Extracted material:
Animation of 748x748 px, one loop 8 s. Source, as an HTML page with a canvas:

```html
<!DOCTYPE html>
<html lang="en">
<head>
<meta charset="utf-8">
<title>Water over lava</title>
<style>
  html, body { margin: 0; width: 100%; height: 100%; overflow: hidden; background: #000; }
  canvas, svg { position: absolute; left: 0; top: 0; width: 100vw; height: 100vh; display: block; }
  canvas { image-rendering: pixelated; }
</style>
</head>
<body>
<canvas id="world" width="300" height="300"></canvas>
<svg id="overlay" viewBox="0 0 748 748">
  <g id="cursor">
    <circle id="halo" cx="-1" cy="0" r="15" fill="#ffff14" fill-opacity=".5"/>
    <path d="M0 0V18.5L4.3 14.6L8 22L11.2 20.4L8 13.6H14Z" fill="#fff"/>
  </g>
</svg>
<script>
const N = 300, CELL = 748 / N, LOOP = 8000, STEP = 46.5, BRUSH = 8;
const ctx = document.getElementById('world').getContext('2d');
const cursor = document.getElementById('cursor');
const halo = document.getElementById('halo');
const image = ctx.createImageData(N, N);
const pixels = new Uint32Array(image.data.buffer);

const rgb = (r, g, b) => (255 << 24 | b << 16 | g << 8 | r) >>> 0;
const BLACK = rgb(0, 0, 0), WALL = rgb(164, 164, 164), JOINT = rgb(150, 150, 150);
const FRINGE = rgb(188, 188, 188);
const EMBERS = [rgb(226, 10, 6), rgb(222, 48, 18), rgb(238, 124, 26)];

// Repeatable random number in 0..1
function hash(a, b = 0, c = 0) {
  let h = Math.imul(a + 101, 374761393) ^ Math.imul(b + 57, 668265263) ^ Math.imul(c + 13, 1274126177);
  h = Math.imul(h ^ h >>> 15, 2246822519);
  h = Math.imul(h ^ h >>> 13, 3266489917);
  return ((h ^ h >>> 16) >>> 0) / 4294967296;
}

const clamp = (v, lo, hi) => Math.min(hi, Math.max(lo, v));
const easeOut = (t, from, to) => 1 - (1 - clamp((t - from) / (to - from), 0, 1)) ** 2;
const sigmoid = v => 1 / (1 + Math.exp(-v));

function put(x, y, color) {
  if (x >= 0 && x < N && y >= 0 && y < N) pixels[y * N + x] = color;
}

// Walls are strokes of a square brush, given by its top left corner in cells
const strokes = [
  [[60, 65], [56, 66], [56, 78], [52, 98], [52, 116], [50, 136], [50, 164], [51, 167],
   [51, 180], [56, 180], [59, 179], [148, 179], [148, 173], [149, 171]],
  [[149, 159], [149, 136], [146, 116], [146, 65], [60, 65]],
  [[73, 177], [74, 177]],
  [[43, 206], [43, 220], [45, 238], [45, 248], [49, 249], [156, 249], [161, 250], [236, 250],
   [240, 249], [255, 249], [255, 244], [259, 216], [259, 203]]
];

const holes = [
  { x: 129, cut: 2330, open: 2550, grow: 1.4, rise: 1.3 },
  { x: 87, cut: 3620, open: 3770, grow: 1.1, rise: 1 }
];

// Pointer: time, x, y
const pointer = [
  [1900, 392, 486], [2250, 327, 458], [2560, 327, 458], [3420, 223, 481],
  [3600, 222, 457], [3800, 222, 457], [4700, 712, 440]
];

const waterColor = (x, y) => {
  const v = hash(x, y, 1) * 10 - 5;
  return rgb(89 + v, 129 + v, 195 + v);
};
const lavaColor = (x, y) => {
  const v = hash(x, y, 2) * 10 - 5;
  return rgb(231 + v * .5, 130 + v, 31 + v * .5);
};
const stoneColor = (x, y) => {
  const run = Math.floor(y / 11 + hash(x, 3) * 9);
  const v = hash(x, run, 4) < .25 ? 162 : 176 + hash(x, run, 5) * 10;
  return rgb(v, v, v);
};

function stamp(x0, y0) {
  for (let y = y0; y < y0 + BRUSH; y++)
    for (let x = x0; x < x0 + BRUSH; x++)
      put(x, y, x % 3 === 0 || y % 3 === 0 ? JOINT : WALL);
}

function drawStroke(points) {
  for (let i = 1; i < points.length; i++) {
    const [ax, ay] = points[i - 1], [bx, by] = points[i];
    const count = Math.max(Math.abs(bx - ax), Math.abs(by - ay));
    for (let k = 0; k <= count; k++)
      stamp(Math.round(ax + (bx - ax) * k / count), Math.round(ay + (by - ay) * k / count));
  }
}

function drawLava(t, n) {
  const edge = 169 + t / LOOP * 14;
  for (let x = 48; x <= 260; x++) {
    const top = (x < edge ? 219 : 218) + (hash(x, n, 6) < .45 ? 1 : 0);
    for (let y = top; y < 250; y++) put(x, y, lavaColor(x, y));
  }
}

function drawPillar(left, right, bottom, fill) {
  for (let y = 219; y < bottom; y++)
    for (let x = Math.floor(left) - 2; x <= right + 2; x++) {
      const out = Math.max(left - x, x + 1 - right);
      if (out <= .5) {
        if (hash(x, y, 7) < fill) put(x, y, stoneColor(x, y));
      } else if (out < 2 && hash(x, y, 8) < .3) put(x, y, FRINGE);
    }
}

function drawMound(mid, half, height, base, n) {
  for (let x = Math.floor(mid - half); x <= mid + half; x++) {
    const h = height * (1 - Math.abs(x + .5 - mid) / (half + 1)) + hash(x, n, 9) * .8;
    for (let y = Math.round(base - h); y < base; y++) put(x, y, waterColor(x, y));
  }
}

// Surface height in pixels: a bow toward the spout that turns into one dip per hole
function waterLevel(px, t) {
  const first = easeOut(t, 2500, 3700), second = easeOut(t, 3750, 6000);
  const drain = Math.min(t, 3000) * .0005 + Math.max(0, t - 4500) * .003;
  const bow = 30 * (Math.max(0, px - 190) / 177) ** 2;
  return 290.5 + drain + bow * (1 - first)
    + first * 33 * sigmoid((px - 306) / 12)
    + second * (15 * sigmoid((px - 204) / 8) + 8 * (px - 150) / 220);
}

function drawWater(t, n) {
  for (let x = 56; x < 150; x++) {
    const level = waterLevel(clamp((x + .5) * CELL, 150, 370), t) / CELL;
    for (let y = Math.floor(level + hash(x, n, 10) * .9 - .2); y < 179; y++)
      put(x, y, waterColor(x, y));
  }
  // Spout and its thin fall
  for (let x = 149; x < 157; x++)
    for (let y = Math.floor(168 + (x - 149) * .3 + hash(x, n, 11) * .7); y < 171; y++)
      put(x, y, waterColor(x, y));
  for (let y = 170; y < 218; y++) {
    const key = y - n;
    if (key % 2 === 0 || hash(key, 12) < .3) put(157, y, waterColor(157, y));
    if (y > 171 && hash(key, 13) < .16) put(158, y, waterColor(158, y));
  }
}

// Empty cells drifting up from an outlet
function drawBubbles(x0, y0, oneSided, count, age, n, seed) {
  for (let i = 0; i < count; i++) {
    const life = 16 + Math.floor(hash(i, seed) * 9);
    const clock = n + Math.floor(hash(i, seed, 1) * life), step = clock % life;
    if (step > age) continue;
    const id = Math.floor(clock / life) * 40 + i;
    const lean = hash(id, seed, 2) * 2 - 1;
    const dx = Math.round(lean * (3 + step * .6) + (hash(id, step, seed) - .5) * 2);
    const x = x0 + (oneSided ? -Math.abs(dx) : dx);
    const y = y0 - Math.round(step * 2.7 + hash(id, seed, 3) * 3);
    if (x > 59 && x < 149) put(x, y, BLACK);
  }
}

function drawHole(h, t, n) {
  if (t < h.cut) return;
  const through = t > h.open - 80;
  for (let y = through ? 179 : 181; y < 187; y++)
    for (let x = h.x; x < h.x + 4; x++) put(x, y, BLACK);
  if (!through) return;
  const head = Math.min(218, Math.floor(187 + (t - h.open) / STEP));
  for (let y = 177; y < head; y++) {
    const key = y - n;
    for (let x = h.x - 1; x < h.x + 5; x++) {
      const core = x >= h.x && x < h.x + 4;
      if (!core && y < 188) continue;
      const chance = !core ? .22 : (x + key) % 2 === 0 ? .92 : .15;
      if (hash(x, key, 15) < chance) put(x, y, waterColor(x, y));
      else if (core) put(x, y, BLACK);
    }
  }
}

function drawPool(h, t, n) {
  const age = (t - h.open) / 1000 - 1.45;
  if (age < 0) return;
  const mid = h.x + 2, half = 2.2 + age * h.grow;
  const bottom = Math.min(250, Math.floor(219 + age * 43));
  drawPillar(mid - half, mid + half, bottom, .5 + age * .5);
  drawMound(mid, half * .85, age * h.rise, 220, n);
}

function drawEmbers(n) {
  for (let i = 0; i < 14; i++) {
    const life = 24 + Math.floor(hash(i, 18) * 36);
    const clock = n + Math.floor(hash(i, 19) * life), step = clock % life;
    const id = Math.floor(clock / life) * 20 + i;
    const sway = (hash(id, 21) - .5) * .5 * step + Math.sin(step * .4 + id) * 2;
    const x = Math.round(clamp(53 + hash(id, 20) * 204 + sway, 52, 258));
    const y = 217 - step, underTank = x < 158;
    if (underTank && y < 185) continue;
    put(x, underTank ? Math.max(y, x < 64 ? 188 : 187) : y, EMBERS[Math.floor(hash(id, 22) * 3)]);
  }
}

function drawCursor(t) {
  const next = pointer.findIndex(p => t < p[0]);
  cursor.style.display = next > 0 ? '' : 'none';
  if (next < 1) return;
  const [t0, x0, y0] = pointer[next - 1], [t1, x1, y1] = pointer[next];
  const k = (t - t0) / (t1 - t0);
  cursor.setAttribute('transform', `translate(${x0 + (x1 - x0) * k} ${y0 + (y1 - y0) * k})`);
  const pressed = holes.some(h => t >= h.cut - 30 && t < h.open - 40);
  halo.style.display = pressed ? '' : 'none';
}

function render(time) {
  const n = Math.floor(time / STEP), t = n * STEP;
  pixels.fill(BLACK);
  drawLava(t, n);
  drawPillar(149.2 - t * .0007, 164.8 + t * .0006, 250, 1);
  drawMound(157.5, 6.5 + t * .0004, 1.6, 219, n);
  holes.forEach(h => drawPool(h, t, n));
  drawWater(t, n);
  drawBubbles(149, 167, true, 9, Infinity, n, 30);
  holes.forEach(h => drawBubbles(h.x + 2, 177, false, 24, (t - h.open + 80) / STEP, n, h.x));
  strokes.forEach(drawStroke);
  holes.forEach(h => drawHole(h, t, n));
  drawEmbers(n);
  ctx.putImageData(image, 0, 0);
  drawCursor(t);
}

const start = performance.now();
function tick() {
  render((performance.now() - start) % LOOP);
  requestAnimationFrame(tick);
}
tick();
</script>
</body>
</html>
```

Activity:
Wherever the string "holes" occurs in the records, copy the line it is in.

Response to this task:
const holes = [
  const pressed = holes.some(h => t >= h.cut - 30 && t < h.open - 40);
  holes.forEach(h => drawPool(h, t, n));
  holes.forEach(h => drawBubbles(h.x + 2, 177, false, 24, (t - h.open + 80) / STEP, n, h.x));
  holes.forEach(h => drawHole(h, t, n));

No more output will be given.